(tart with apricot marmalade)

I'm a fan of the lunch time dessert. Well, I'm actually just a fan of dessert. At any time. Lunch time, mid-morning, pre-dinner, post-dinner, pre-bed, I don't discriminate. But I do particularly like having a little something sweet after lunch. I would have liked something chocolate, as I usually do, but I'm starting to appreciate non-chocolate sweets (gasp!). Italy's big on shortbread cookies, apricot-filling, and pastry cream. And I'm big on Italy. Ipso facto, I'm into their desserts.

And Tuscany. Did I mention that I love Tuscany?!

Sunday, March 4, 2012

Pisa & Firenze

I think I can now officially consider myself an Italian traveler (as in one who travels Italy, not one who is Italian and travels). This weekend I went on a trip with school to Pisa, Florence and Trequanda (a town in the Tuscany region). I'm only going to post about Pisa and Florence now because I just loved Tuscany so much and have too much to say about it/too many pictures to post.

(I'm a fool.)

I couldn't get the perfect picture of me holding up the tower (which really was just so tilted, our tour guide said it's going to fall in the next 200 years!) so I did that instead. Pisa is really quaint; there's not much else to see besides the tower and its accompanying cathedral and baptistry. We climbed the 294 steps to the top of the tower and got to look out on all of the town and the surrounding mountains.

(view from the top of the tower)

There isn't anything else to say really; it was beautiful, we ate decent pizza, and got back on the bus to head to our hotel in Montecatini Terme (a little village in between Pisa and Florence). Saturday we arrived in Florence at around 10 and had a walking tour first. We saw the Duomo and its cathedral and bell tower, a copy of the David, the Ponte Vecchio, and lots of leather (obviously the most important part).

(gorgeous apartments along the Arno)

(Me and Mal, it was windy)

After the tour, we were torn between our growling stomachs and our desire to purchase all the leather in the entire city. Our stomach's won, as per usual. We went to this restaurant our guide recommended, Trattoria Ponte Vecchio along the river. I was brave and had pappardelle with boar! It tasted a lot like regular bolognese, just a bit smoother, if that makes sense.

After lunch we took an obscene amount of pictures on one of the bridges and then headed over to the leather market. It's very similar to any other open air market, except most of the stuff is real.

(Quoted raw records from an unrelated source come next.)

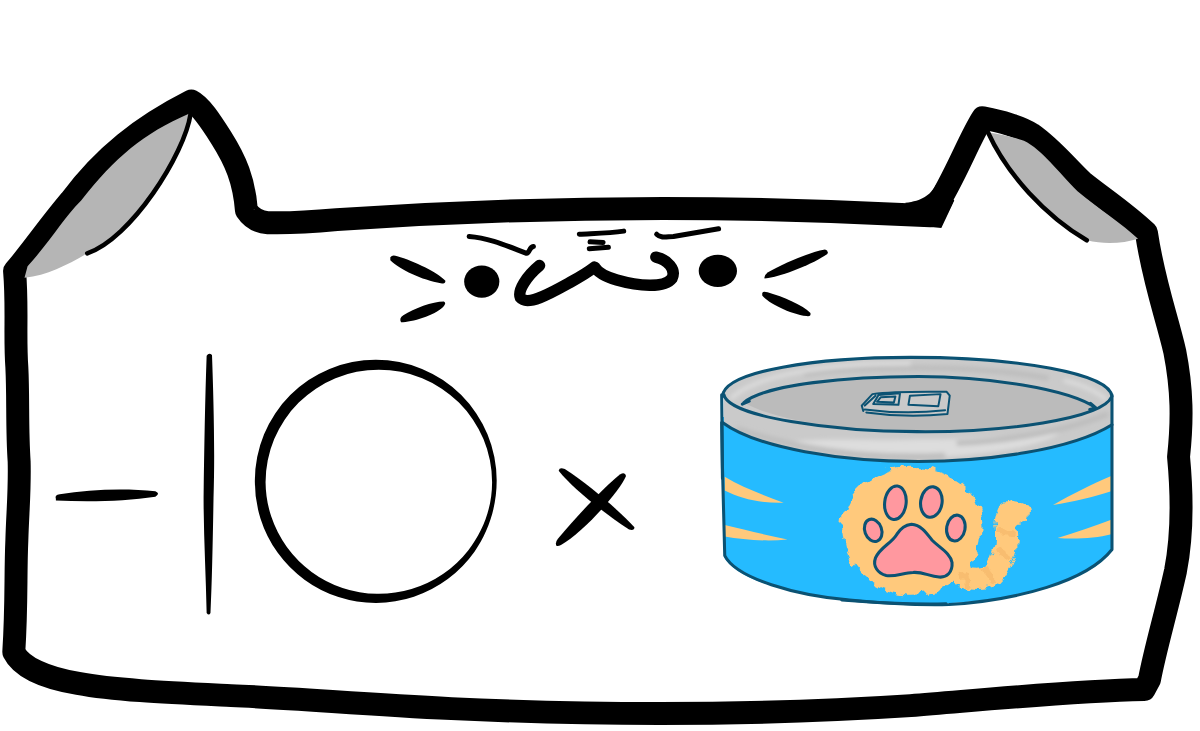
<!DOCTYPE html>
<html lang="en">
<head>
<meta charset="utf-8">
<title>Minus ten cans</title>
<style>
:root{
  --paper:#ffffff;--ink:#000000;--ear:#b5b5b5;
  --can-line:#0b5273;--can-blue:#25bbff;--rim:#cacaca;--rim-shade:#bdbdbd;--rim-light:#dddddd;--lid:#bbbbbb;
  --fur:#ffc97c;--fur-stripe:#f8bd70;--pad:#ff989f;
}
html,body{margin:0;padding:0;overflow:hidden;background:var(--paper)}
.card{display:block;width:1200px;height:731px;background:var(--paper)}
.outline{fill:var(--paper);stroke:var(--ink);stroke-width:30;stroke-linejoin:round}
.ink{fill:var(--ink)}
.ear-inner{fill:var(--ear)}
.ear-line{fill:none;stroke:var(--ink);stroke-width:6;stroke-linecap:round}
.brow{fill:none;stroke:var(--ink);stroke-width:6.5;stroke-linecap:round;stroke-linejoin:round}
.mouth{fill:none;stroke:var(--ink);stroke-width:15;stroke-linecap:round;stroke-linejoin:round}
.can-line{fill:none;stroke:var(--can-line);stroke-width:4;stroke-linecap:round;stroke-linejoin:round}
.thin{stroke-width:2.6}
.pad{fill:var(--pad);stroke:var(--can-line);stroke-width:4;stroke-linejoin:round}
.tail{fill:none;stroke:var(--fur);stroke-width:29;stroke-linecap:round;stroke-linejoin:round}
</style>
</head>
<body>
<svg class="card" viewBox="0 0 1568 955.2" role="img" aria-label="Cat-shaped card reading minus ten times a can of cat food">
  <defs>
    <filter id="fluff" x="-10%" y="-10%" width="120%" height="120%">
      <feTurbulence type="fractalNoise" baseFrequency="0.07" numOctaves="2" seed="4" result="noise"/>
      <feDisplacementMap in="SourceGraphic" in2="noise" scale="17" xChannelSelector="R" yChannelSelector="G"/>
      <feGaussianBlur stdDeviation="1"/>
    </filter>
    <filter id="soft" x="-20%" y="-60%" width="140%" height="220%"><feGaussianBlur stdDeviation="3"/></filter>
    <clipPath id="rim-clip"><path d="M946 515C946 484 1060 467 1190 468C1330 469 1452 488 1452 518V562C1400 590 1290 603 1200 603C1100 603 990 584 946 552Z"/></clipPath>
  </defs>

  <g id="cat-body">
    <path class="outline" d="M19 354C38 333 60 300 92 262C135 204 185 165 250 132C262 138 275 158 289 180C308 210 319 236 322 275Q332 290 350 291Q385 292 440 287C700 269 960 268 1216 282L1222 272C1248 232 1266 182 1284 154C1308 159 1330 164 1348 175C1375 194 1392 216 1414 237C1440 258 1472 279 1498 304C1507 366 1524 412 1535 459C1545 510 1545 550 1540 597C1545 650 1545 700 1536 746C1524 800 1510 846 1502 888L1495 901C1400 903 1290 914 1190 922C990 935 790 935 590 926C470 920 380 912 302 909C220 905 150 902 102 893C60 886 28 872 18 852C22 790 20 750 22 706C23 670 26 640 25 603C22 560 24 520 22 480C19 440 23 400 19 354Z" style="stroke-miterlimit:8"/>
    <path class="ink" d="M1183 265C1205 262 1215 256 1224 240L1247 262L1230 298L1190 294Z"/>
    <path fill="var(--paper)" d="M1231 299L1252 252L1262 280L1240 312Z"/>
  </g>

  <g id="ears">
    <path class="ear-inner" d="M250 148C242 200 172 310 114 331C88 346 62 360 32 363L36 348C70 310 82 286 106 262C150 206 188 174 246 149Z"/>
    <path class="ear-line" d="M249 149C241 202 171 312 114 331"/>
    <path class="ear-inner" d="M1291 173C1316 228 1366 282 1420 314C1444 320 1468 318 1487 312C1468 294 1434 272 1408 250C1382 224 1362 196 1338 184C1322 178 1306 175 1291 173Z"/>
    <path class="ear-line" d="M1291 173C1316 228 1366 282 1420 314"/>
  </g>

  <g id="face">
    <path class="brow" d="M613 309C640 311 664 322 688 331C693 330 691 323 697 322"/>
    <path class="brow" d="M858 306C864 312 872 309 880 309L939 299"/>
    <path class="brow" d="M757 306C776 305 796 305 815 302M771 316L788 317M770 325L795 323"/>
    <g class="ink">
      <ellipse cx="629.500" cy="368" rx="23" ry="21"/>
      <ellipse cx="938" cy="354" rx="25" ry="21"/>
      <path d="M510 336Q513 332 519 335C541 341 573 357 582 367Q582 372 576 370C552 366 522 352 510 340Z"/>
      <path d="M524 421Q521 416 527 412C541 403 565 394 580 394Q584 396 579 401C568 412 538 421 524 421Z"/>
      <path d="M999 364Q998 360 1003 356C1025 344 1056 330 1078 326Q1083 327 1081 332C1064 344 1024 361 999 364Z"/>
      <path d="M996 383Q997 380 1003 382C1024 388 1049 399 1059 409Q1060 414 1054 413C1032 410 1004 396 996 386Z"/>
    </g>
    <path class="mouth" d="M705 347C688 361 676 380 680 389C690 401 725 380 745 369C758 362 768 356 777 349C782 358 796 363 806 366C834 374 868 377 878 364C884 352 872 339 857 336"/>
  </g>

  <g id="minus-ten" class="ink">
    <path d="M73 652Q71 647 78 646C118 639 166 638 203 642Q210 645 203 649C164 655 118 656 73 654Z"/>
    <path d="M270 465Q273 460 277 464C279 520 281 590 279 650C278 710 277 760 275 801Q273 805 270 801C269 750 266 700 266 650C267 580 268 520 270 465Z"/>
    <path fill-rule="evenodd" d="M333 628A158 158 0 1 1 649 628C649 663 638 695 620 721A158 158 0 0 1 333 628ZM347 630A148 147 0 0 0 612 719C631 694 643 664 643 630A148 147 0 0 0 347 630Z"/>
  </g>

  <g id="times" class="ink">
    <path d="M730 615Q731 610 738 613C770 634 810 668 829 689Q829 694 822 692C790 671 748 638 730 615Z"/>
    <path d="M727 713Q725 709 729 704C754 674 788 638 810 620Q817 616 818 622C810 642 762 696 733 712Q729 714 727 713Z"/>
  </g>

  <g id="cat-food-can">
    <path fill="var(--can-blue)" d="M944 545L946 728C972 770 1090 789 1200 789C1310 790 1420 764 1453 720V548Z"/>
    <g fill="var(--fur)">
      <path d="M947 623C970 637 998 647 1024 657C996 658 968 652 947 641Z"/>
      <path d="M947 686C972 692 1000 699 1029 705C1000 708 970 705 947 701Z"/>
      <path d="M1452 622C1428 632 1400 646 1376 660C1402 656 1430 649 1452 642Z"/>
      <path d="M1452 679C1430 687 1405 696 1382 703C1406 705 1432 703 1452 698Z"/>
    </g>

    <g id="rim">
      <path fill="var(--rim)" d="M946 515C946 484 1060 467 1190 468C1330 469 1452 488 1452 518V556C1400 588 1290 603 1200 603C1100 603 990 584 946 552Z"/>
      <path fill="var(--lid)" d="M972 526C1000 502 1110 492 1200 492C1290 492 1396 508 1432 533C1390 554 1290 564 1200 564C1110 564 1010 549 972 526Z"/>
      <g clip-path="url(#rim-clip)" filter="url(#soft)">
        <path fill="var(--rim-light)" d="M1035 577C1090 571 1150 577 1200 574C1270 575 1340 567 1385 566C1350 588 1260 598 1190 598C1130 598 1070 590 1035 577Z"/>
        <path fill="none" stroke="var(--rim-shade)" stroke-width="7" d="M962 560C1050 590 1140 600 1235 595M1250 579C1330 576 1400 560 1448 541M1050 489C1120 478 1270 476 1370 494"/>
        <path fill="none" stroke="var(--rim-light)" stroke-width="5" d="M955 521C990 487 1090 475 1190 475M1390 497Q1425 505 1446 522"/>
      </g>
      <path class="can-line" d="M944 518C946 484 1070 467 1190 467C1330 467 1450 488 1453 518C1440 548 1310 565 1198 564C1090 564 952 545 946 516"/>
      <path class="can-line" d="M972 526C1000 502 1110 492 1200 492C1290 492 1396 508 1432 533M979 524L970 528M1425 527L1432 533L1424 535"/>
      <path class="can-line" d="M944 552C990 586 1100 603 1200 603C1290 603 1400 588 1453 555"/>
    </g>

    <g id="pull-tab">
      <path fill="var(--rim)" d="M1141 514L1238 512L1241 518L1237 541L1132 539L1127 533Z"/>
      <path class="can-line thin" d="M1128 537L1126 530L1140 515C1170 511 1210 512 1237 512L1241 517L1238 541C1200 545 1160 543 1132 539M1130 530L1144 517M1141 528L1148 516L1176 514L1174 529ZM1187 529L1189 517L1229 515L1226 531ZM1146 525L1151 519L1170 518L1168 526ZM1130 535C1160 539 1200 540 1235 536"/>
    </g>

    <g id="paw-and-tail">
      <g filter="url(#fluff)">
        <path fill="var(--fur)" d="M1191 610C1230 610 1265 630 1277 660C1289 690 1281 726 1259 752C1240 770 1214 778 1188 777C1150 775 1119 755 1107 724C1094 690 1101 657 1126 634C1144 618 1168 610 1191 610Z"/>
        <path class="tail" d="M1262 754C1280 759 1298 757 1304 742C1316 724 1318 702 1314 681C1315 670 1322 666 1330 670"/>
        <path fill="none" stroke="var(--fur-stripe)" stroke-width="9" d="M1258 747L1264 767M1288 741L1296 762M1304 720L1323 732M1303 693L1326 695"/>
      </g>
      <ellipse class="pad" cx="1170" cy="657" rx="14" ry="22" transform="rotate(7 1170 657)"/>
      <ellipse class="pad" cx="1217" cy="656" rx="14" ry="20" transform="rotate(8 1217 656)"/>
      <ellipse class="pad" cx="1141" cy="693" rx="11" ry="15" transform="rotate(-20 1141 693)"/>
      <ellipse class="pad" cx="1249" cy="690" rx="12" ry="17" transform="rotate(10 1249 690)"/>
      <path class="pad" d="M1191 685C1204 686 1211 697 1218 706C1228 716 1242 723 1244 735C1245 748 1237 755 1227 754C1214 753 1206 747 1193 748C1181 748 1170 754 1158 752C1147 749 1140 740 1144 729C1150 715 1165 710 1172 698C1177 690 1183 686 1191 685Z"/>
    </g>

    <path class="can-line" d="M943 516L944 610L947 726C962 756 1040 778 1110 784C1150 788 1200 791 1240 790C1330 784 1420 760 1453 718V516"/>
    <path class="can-line" d="M943 552L944 625M1100 784C1150 788 1200 790 1236 789" stroke-width="6"/>
  </g>
</svg>
</body>
</html>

Naturally I couldn't decide what I wanted, since I don't wear belts or gloves, and even though I'd love a brown leather jacket it wasn't necessary, and I already have a great wallet. So, even though I definitely don't need it, I got another bag. It's grey leather and really structured and perfect for an internship or just when I feel like looking like a grown up. Then, after shmying around for hours, it was gelato time (as it is every day at around 4 o'clock). Rachel (who's studying in Florence) took us to this place along the river, Santa Trinita Gelateria. It's all artiginale, which means that it's homemade. 

I got half their signature flavor, mascarpone cream with nutella (on the left), and cookies on the right. Now, I know I say this every time I post about gelato, but THIS was the best gelato I've had so far. And I'm totally not a vanilla girl, so you know that this must have been the most superior gelato. We sat with our cones on the bridge in the sun, overlooking the river, and I had to photograph this...

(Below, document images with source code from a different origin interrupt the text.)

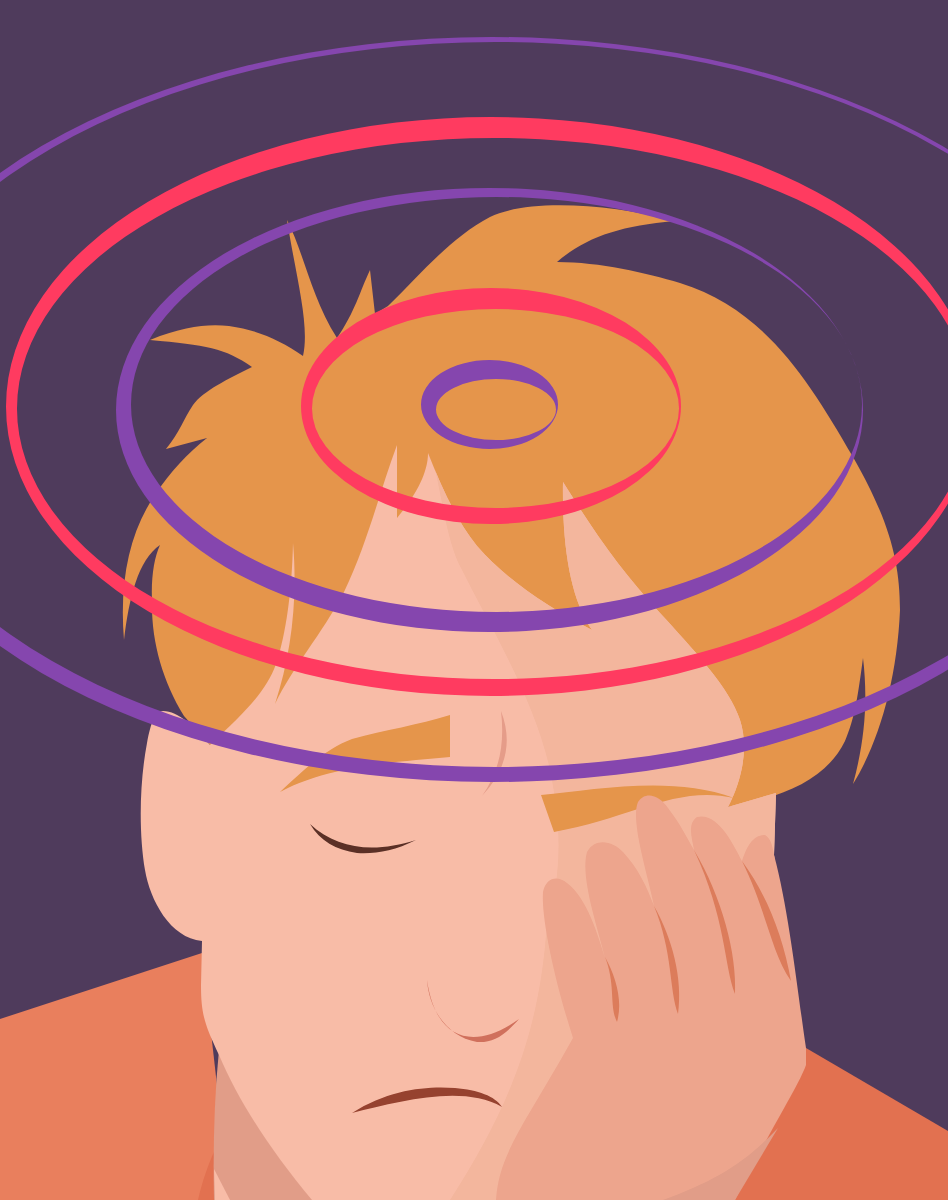
<!DOCTYPE html>
<html lang="en">
<head>
<meta charset="utf-8">
<title>Dizziness illustration</title>
<style>
:root {
  --night: #4f3b5c;
  --violet: #8546ae;
  --pink: #ff3b60;
  --hair: #e5954b;
  --skin: #f8bca7;
  --skin-shade: #f3b69d;
  --hand: #eda58d;
  --neck: #e19d88;
  --finger-line: #dc7c5b;
  --frown: #e59c89;
  --nose: #d0705c;
  --mouth: #96422f;
  --eye: #5b3026;
  --shirt: #e97f5d;
  --shirt-shade: #e27150;
}
html, body { margin: 0; height: 100%; overflow: hidden; background: var(--night); }
.illustration { display: block; width: 948px; height: 1200px; }
.backdrop { fill: var(--night); }
.hair { fill: var(--hair); }
.skin { fill: var(--skin); }
.skin-shade { fill: var(--skin-shade); }
.hand { fill: var(--hand); }
.neck { fill: var(--neck); }
.finger-lines { fill: var(--finger-line); }
.frown { fill: var(--frown); }
.nose { fill: var(--nose); }
.mouth { fill: var(--mouth); }
.eye { fill: var(--eye); }
.shirt { fill: var(--shirt); }
.shirt-shade { fill: var(--shirt-shade); }
.rings { fill-rule: evenodd; }
.violet { fill: var(--violet); }
.pink { fill: var(--pink); }
</style>
</head>
<body>
<svg class="illustration" viewBox="0 0 948 1200" role="img" aria-label="Man with closed eyes holding his head while rings spin around it">
  <defs>
    <path id="face-shape" d="M210 745C245 712 266 692 276 664C286 635 292 590 293 543C298 600 291 655 275 704C292 668 322 634 344 592C368 542 380 490 397 445V518C412 500 428 476 428 453C442 488 456 520 477 546C505 578 545 606 592 630C570 598 562 545 563 482C596 535 622 572 660 613C692 648 730 688 740 720C749 748 742 780 728 807L776 793L774 855L790 1000L700 1200H312C270 1150 238 1100 219 1055C205 1025 201 1015 201 985L202 941C170 938 150 900 145 870C139 835 139 785 147 743C151 722 155 711 163 711C178 711 195 727 210 745Z"/>
    <clipPath id="face-clip"><use href="#face-shape"/></clipPath>
  </defs>

  <rect class="backdrop" width="948" height="1200"/>

  <g id="body">
    <path class="shirt" d="M0 1019L202 953L230 1200H0Z"/>
    <path class="shirt-shade" d="M806 1048L948 1131V1200H720Z"/>
    <path class="shirt-shade" d="M214 1152C208 1165 202 1182 198 1200H216Z"/>
    <path class="neck" d="M219 1050L320 1200H214C213 1150 214 1100 219 1050Z"/>
    <path class="skin" d="M214 1169L230 1200H215Z"/>
  </g>

  <path id="hair" class="hair" d="M210 745L184 716C162 680 151 640 152 600C151 578 154 558 160 545C138 560 129 598 124 640C119 580 130 531 155 495C170 472 188 453 207 438L166 449C180 432 183 420 193 405C203 391 228 379 252 367C225 348 206 345 150 340C185 326 207 324 229 326C258 330 280 340 303 356C310 325 296 277 287 220C304 253 311 297 337 338C355 312 360 291 370 270L375 314L388 306C420 275 450 238 490 217C526 199 608 203 674 221C620 226 586 237 557 262C600 262 646 273 680 283C764 309 808 379 853 457C889 520 900 561 900 610C897 680 879 742 853 784C865 740 868 700 863 658C858 695 855 718 845 741C827 778 786 797 728 807L680 820L230 745Z"/>

  <g id="face">
    <use class="skin" href="#face-shape"/>
    <path class="skin-shade" clip-path="url(#face-clip)" d="M428 440C442 490 445 540 462 570C490 626 535 700 550 770C562 830 562 870 546 935C538 1035 508 1110 450 1200H900V440Z"/>
    <path class="frown" d="M501 711C513 742 506 770 482 796C499 772 505 745 501 711Z"/>
    <path class="hair" d="M280 792C310 764 328 748 352 739C385 730 418 725 450 715V757C398 762 330 765 280 792Z"/>
    <path class="hair" d="M541 795C595 790 672 775 734 798C676 785 632 818 554 832Z"/>
    <path class="eye" d="M310 824C338 850 375 853 416 840C394 851 376 854 357 853C336 850 320 841 310 824Z"/>
    <path class="nose" d="M427 980C436 1043 476 1050 519 1019C504 1036 493 1043 477 1042C448 1037 429 1010 427 980Z"/>
    <path class="mouth" d="M352 1113C390 1089 427 1086 455 1088C478 1090 495 1096 502 1107C462 1084 398 1102 352 1113Z"/>
  </g>

  <g id="supporting-hand">
    <path class="hand" d="M496 1200C499 1153 525 1124 573 1038C556 985 541 920 543 892C546 877 558 875 567 883C587 898 598 935 605 958C597 925 580 877 587 852C595 837 613 841 623 852C638 868 647 887 654 906C648 875 630 821 638 802C646 790 660 796 668 808C681 825 687 838 694 850C692 838 687 824 697 817C718 812 733 844 742 861C747 846 753 835 765 835C771 838 773 848 774 855C789 910 798 995 806 1048V1065C799 1085 770 1130 735 1200Z"/>
    <path class="neck" d="M778 1128C745 1163 715 1181 663 1200H735Z"/>
    <g class="finger-lines">
      <path d="M605 957C616 977 623 1001 617 1022C609 1006 616 985 605 957Z"/>
      <path d="M654 906C672 938 683 978 678 1014C669 990 673 952 654 906Z"/>
      <path d="M694 850C722 897 737 954 735 994C724 966 726 918 694 850Z"/>
      <path d="M742 861C767 895 783 936 791 981C771 952 767 912 742 861Z"/>
    </g>
  </g>

  <g id="spinning-rings" class="rings">
    <path class="violet" d="M-145 409.5a637 372.5 0 1 1 1274 0a637 372.5 0 1 1 -1274 0ZM-132 404.5a627 362.5 0 1 1 1254 0a627 362.5 0 1 1 -1254 0Z"/>
    <path class="pink" d="M6 406.5a485 289.5 0 1 1 970 0a485 289.5 0 1 1 -970 0ZM17 408.5a477 270.5 0 1 1 954 0a477 270.5 0 1 1 -954 0Z"/>
    <path class="violet" d="M116 410a373.5 222 0 1 1 747 0a373.5 222 0 1 1 -747 0ZM131 404.5a365.5 207.5 0 1 1 731 0a365.5 207.5 0 1 1 -731 0Z"/>
    <path class="pink" d="M301 406a190 118 0 1 1 380 0a190 118 0 1 1 -380 0ZM312 408.5a183.5 99.5 0 1 1 367 0a183.5 99.5 0 1 1 -367 0Z"/>
    <path class="violet" d="M421 404.5a68.5 44.5 0 1 1 137 0a68.5 44.5 0 1 1 -137 0ZM436 409.5a60 30.5 0 1 1 120 0a60 30.5 0 1 1 -120 0Z"/>
  </g>
</svg>
</body>
</html>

just written on the side of the bridge. I don't know about ever, because that's a pretty strong statement, but I'd say it's definitely up there. Florence is great, I can't wait to go back with my parents in a few weeks! Maybe I'll get that leather jacket then...